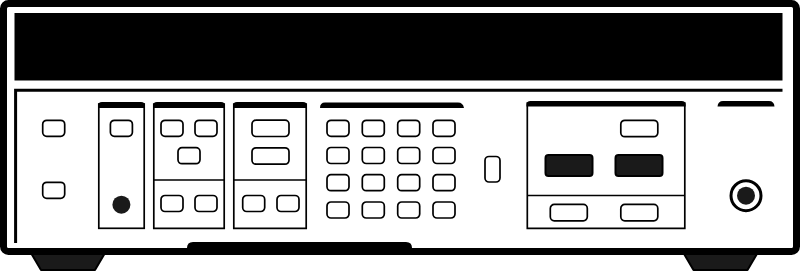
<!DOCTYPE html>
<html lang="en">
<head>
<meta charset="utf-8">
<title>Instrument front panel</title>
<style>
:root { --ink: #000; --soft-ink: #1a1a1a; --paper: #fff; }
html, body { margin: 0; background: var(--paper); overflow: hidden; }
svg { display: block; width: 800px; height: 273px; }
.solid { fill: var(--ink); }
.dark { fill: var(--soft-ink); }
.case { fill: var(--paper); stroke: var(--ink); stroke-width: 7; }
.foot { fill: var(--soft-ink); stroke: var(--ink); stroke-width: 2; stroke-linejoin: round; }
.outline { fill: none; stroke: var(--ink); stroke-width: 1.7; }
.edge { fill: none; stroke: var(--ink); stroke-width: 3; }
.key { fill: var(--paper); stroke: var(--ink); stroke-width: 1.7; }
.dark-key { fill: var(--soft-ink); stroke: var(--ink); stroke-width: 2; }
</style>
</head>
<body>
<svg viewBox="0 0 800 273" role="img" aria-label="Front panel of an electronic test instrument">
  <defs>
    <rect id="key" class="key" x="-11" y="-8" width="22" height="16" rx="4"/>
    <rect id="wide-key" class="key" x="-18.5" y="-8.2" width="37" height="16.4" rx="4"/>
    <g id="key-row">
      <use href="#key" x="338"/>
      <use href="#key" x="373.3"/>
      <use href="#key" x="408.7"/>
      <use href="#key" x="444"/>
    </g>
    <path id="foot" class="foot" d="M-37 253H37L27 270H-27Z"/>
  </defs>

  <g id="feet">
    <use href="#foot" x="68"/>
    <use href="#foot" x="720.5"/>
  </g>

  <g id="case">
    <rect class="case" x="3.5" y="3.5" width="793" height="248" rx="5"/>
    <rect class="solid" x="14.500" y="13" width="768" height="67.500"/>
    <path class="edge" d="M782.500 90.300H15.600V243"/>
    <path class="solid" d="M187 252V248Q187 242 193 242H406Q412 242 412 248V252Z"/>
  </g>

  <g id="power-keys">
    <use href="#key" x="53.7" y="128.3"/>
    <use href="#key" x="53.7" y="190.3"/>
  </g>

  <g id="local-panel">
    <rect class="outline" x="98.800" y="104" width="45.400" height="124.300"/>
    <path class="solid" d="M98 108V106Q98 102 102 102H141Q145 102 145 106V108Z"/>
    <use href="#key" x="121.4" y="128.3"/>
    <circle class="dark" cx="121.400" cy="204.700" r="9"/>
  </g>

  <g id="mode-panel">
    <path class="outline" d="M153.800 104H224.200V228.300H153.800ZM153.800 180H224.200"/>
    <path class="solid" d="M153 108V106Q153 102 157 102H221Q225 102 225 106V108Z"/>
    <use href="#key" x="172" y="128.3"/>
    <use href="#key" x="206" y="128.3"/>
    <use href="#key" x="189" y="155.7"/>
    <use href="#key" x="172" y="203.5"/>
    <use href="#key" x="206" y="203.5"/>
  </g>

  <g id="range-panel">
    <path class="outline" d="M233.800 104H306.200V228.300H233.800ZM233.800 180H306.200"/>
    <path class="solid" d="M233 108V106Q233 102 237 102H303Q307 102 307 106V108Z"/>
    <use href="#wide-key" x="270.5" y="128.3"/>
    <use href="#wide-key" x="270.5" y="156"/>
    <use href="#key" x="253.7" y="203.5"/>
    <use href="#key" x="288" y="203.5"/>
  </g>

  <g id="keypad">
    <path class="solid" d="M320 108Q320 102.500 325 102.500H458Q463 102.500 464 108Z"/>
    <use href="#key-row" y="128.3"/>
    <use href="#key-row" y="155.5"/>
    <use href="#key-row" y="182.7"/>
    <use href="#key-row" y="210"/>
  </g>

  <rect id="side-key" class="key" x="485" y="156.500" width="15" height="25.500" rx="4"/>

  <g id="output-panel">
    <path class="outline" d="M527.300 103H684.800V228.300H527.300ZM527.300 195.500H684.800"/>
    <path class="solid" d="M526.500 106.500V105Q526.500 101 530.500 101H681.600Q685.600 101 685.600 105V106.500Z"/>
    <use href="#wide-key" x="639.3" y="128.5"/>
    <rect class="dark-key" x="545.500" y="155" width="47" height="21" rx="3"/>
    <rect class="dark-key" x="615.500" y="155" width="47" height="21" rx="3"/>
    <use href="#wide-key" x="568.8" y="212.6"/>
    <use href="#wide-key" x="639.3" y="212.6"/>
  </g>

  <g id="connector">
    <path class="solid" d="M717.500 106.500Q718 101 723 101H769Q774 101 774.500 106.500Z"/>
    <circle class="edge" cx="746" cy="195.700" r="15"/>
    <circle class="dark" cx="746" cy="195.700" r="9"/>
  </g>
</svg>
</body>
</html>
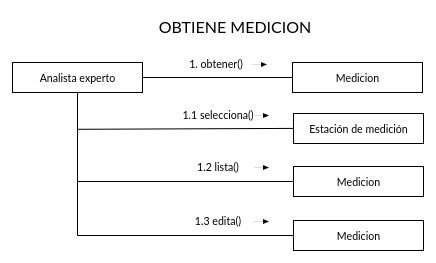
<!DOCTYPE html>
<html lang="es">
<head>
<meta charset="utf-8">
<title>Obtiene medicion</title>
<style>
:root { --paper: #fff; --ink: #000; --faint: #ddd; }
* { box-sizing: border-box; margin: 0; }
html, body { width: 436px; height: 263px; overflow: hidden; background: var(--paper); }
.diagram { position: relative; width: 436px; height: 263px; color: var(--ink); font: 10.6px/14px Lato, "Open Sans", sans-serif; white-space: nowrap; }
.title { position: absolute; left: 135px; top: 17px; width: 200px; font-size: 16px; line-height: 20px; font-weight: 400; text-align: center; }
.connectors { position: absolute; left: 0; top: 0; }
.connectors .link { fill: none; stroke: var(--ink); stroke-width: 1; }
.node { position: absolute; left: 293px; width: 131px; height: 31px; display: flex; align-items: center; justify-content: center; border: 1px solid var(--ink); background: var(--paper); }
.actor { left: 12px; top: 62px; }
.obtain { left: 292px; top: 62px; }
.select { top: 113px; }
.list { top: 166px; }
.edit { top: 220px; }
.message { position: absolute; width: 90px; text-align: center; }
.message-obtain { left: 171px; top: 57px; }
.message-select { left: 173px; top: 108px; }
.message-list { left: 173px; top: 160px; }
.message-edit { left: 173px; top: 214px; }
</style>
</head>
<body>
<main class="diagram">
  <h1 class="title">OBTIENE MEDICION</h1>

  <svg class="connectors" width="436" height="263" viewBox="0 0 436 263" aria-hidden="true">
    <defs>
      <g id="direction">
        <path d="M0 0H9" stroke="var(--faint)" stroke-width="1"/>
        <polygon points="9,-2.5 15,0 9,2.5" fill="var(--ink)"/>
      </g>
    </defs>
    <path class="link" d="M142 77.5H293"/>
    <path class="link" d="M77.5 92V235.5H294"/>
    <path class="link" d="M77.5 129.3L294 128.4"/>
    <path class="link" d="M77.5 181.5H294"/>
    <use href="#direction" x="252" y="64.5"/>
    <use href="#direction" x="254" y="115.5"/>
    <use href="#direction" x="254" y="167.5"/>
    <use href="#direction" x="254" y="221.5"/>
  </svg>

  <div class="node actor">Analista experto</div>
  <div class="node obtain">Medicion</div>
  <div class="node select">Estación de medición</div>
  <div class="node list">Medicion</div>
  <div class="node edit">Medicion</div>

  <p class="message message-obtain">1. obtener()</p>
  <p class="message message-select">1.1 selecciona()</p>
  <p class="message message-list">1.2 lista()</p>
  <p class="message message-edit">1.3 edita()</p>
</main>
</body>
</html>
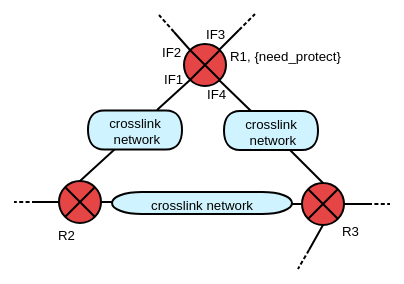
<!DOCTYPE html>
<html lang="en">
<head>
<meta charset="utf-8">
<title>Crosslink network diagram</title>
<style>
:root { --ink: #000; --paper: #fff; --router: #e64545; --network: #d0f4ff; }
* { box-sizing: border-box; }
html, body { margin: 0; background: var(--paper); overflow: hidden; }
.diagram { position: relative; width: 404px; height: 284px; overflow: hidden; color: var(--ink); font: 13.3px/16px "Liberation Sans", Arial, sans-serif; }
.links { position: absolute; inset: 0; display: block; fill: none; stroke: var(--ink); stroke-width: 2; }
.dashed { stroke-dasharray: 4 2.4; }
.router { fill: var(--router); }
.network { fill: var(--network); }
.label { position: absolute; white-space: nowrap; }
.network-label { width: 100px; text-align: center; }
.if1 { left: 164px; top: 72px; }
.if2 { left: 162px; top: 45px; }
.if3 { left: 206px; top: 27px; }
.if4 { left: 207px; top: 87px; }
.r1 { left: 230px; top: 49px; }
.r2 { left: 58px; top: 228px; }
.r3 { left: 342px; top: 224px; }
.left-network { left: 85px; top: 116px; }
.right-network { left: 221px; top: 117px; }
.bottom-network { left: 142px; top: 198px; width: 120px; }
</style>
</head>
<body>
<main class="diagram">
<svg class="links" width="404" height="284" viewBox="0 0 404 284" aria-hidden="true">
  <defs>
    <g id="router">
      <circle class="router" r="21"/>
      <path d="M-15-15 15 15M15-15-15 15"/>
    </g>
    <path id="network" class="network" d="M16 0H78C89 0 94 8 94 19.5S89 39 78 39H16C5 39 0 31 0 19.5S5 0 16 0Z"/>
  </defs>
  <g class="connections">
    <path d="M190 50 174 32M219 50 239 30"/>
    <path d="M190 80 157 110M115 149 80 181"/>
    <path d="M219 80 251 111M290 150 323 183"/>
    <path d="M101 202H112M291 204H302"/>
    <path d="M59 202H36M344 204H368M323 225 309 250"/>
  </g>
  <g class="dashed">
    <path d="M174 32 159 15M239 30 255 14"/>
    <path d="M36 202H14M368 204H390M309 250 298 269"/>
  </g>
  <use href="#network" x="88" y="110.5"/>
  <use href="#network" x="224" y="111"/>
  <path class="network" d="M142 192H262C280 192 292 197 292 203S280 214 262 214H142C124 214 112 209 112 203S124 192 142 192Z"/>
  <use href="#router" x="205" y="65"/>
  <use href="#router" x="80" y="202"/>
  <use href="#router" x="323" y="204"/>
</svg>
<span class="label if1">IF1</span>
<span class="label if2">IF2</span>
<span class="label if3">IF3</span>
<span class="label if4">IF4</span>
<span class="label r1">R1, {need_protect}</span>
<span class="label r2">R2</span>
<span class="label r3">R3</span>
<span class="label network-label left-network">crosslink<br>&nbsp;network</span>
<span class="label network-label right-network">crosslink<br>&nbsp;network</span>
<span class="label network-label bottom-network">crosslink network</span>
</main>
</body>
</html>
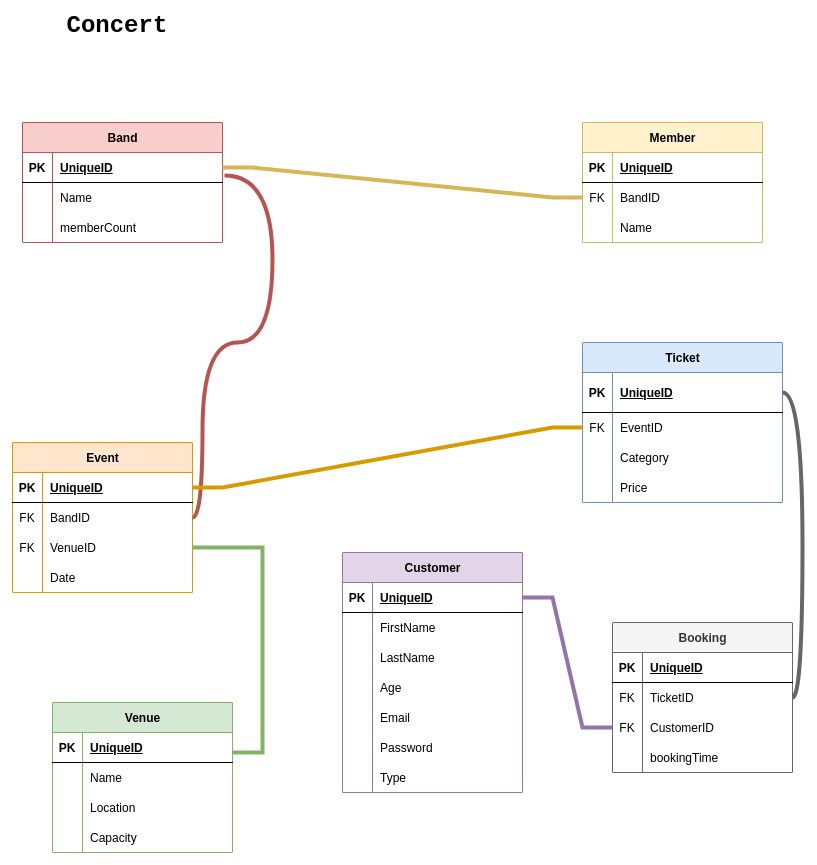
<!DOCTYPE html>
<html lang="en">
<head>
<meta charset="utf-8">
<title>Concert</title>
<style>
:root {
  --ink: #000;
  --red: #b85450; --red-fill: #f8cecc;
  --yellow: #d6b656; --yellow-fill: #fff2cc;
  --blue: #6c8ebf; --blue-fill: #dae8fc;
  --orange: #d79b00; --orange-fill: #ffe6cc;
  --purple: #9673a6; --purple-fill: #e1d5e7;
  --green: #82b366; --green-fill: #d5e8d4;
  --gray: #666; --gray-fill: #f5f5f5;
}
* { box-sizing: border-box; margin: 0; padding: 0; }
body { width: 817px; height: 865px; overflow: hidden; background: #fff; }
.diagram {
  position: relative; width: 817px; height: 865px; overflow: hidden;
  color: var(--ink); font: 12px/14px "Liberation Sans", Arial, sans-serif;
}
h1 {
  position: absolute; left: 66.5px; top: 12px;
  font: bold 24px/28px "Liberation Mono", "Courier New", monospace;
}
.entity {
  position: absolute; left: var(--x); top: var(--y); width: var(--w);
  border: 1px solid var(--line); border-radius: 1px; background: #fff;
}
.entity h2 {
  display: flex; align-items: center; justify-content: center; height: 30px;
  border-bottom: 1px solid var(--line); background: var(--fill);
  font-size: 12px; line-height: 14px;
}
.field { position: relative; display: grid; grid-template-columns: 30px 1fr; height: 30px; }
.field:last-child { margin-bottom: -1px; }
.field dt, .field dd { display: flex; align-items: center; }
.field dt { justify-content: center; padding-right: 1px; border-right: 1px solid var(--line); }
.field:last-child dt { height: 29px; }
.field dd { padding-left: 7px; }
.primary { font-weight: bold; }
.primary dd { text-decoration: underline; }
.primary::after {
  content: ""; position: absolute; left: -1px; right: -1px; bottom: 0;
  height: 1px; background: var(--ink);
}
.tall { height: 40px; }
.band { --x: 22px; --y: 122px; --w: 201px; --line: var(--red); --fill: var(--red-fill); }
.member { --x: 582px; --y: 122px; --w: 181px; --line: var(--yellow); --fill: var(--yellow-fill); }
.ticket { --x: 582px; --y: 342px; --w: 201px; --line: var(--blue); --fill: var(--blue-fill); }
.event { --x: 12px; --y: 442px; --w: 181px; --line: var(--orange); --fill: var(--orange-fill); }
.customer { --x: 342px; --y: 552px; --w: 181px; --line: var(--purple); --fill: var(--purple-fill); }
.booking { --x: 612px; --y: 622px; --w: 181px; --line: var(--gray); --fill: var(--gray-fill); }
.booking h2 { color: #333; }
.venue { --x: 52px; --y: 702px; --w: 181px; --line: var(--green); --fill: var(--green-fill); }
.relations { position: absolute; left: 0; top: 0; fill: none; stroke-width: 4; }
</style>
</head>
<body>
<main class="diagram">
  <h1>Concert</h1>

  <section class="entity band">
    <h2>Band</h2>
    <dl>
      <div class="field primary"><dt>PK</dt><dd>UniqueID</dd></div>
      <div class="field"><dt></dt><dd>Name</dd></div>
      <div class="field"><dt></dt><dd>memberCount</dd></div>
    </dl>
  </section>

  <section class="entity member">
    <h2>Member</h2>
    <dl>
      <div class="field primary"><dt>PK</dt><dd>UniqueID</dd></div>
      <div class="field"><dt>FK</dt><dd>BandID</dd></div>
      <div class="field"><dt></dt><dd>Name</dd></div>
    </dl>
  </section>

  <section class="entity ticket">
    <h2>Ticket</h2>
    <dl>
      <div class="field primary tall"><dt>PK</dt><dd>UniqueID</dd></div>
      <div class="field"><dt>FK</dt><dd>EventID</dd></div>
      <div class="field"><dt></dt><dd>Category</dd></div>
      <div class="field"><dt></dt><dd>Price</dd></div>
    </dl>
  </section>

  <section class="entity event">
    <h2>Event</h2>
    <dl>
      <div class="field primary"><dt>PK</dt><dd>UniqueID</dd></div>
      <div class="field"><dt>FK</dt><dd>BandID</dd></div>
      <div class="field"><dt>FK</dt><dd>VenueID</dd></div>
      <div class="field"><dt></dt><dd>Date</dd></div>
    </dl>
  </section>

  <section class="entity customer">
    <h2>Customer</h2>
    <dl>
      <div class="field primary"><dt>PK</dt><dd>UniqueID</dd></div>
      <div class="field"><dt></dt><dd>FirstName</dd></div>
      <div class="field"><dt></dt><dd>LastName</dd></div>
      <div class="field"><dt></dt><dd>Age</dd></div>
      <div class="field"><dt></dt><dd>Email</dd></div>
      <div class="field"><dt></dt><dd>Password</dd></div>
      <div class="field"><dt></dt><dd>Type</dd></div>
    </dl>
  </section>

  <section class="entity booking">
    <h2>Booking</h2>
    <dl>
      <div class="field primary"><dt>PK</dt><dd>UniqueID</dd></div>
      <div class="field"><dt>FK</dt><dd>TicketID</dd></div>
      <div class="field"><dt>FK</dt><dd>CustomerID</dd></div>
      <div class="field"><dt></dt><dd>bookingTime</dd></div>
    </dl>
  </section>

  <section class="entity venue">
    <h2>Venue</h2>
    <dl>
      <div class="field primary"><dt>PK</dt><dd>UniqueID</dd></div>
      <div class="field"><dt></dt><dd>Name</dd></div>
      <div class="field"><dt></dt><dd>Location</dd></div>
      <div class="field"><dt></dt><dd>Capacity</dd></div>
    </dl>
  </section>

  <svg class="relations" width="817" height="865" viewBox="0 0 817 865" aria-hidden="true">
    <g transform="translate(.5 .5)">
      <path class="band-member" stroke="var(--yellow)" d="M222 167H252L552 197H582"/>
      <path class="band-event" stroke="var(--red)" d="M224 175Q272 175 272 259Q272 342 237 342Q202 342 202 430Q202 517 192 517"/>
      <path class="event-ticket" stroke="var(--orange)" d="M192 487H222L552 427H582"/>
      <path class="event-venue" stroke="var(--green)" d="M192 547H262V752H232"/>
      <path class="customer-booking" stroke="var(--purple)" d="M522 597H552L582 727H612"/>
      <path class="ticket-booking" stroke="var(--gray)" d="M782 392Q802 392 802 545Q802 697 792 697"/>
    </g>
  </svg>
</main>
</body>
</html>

________________

Show every line in the entries above that contains the string "viewBox".

Result for this exercise –
<svg viewBox="0 0 800 273" role="img" aria-label="Front panel of an electronic test instrument">
  <svg class="connectors" width="436" height="263" viewBox="0 0 436 263" aria-hidden="true">
<svg class="links" width="404" height="284" viewBox="0 0 404 284" aria-hidden="true">
  <svg class="relations" width="817" height="865" viewBox="0 0 817 865" aria-hidden="true">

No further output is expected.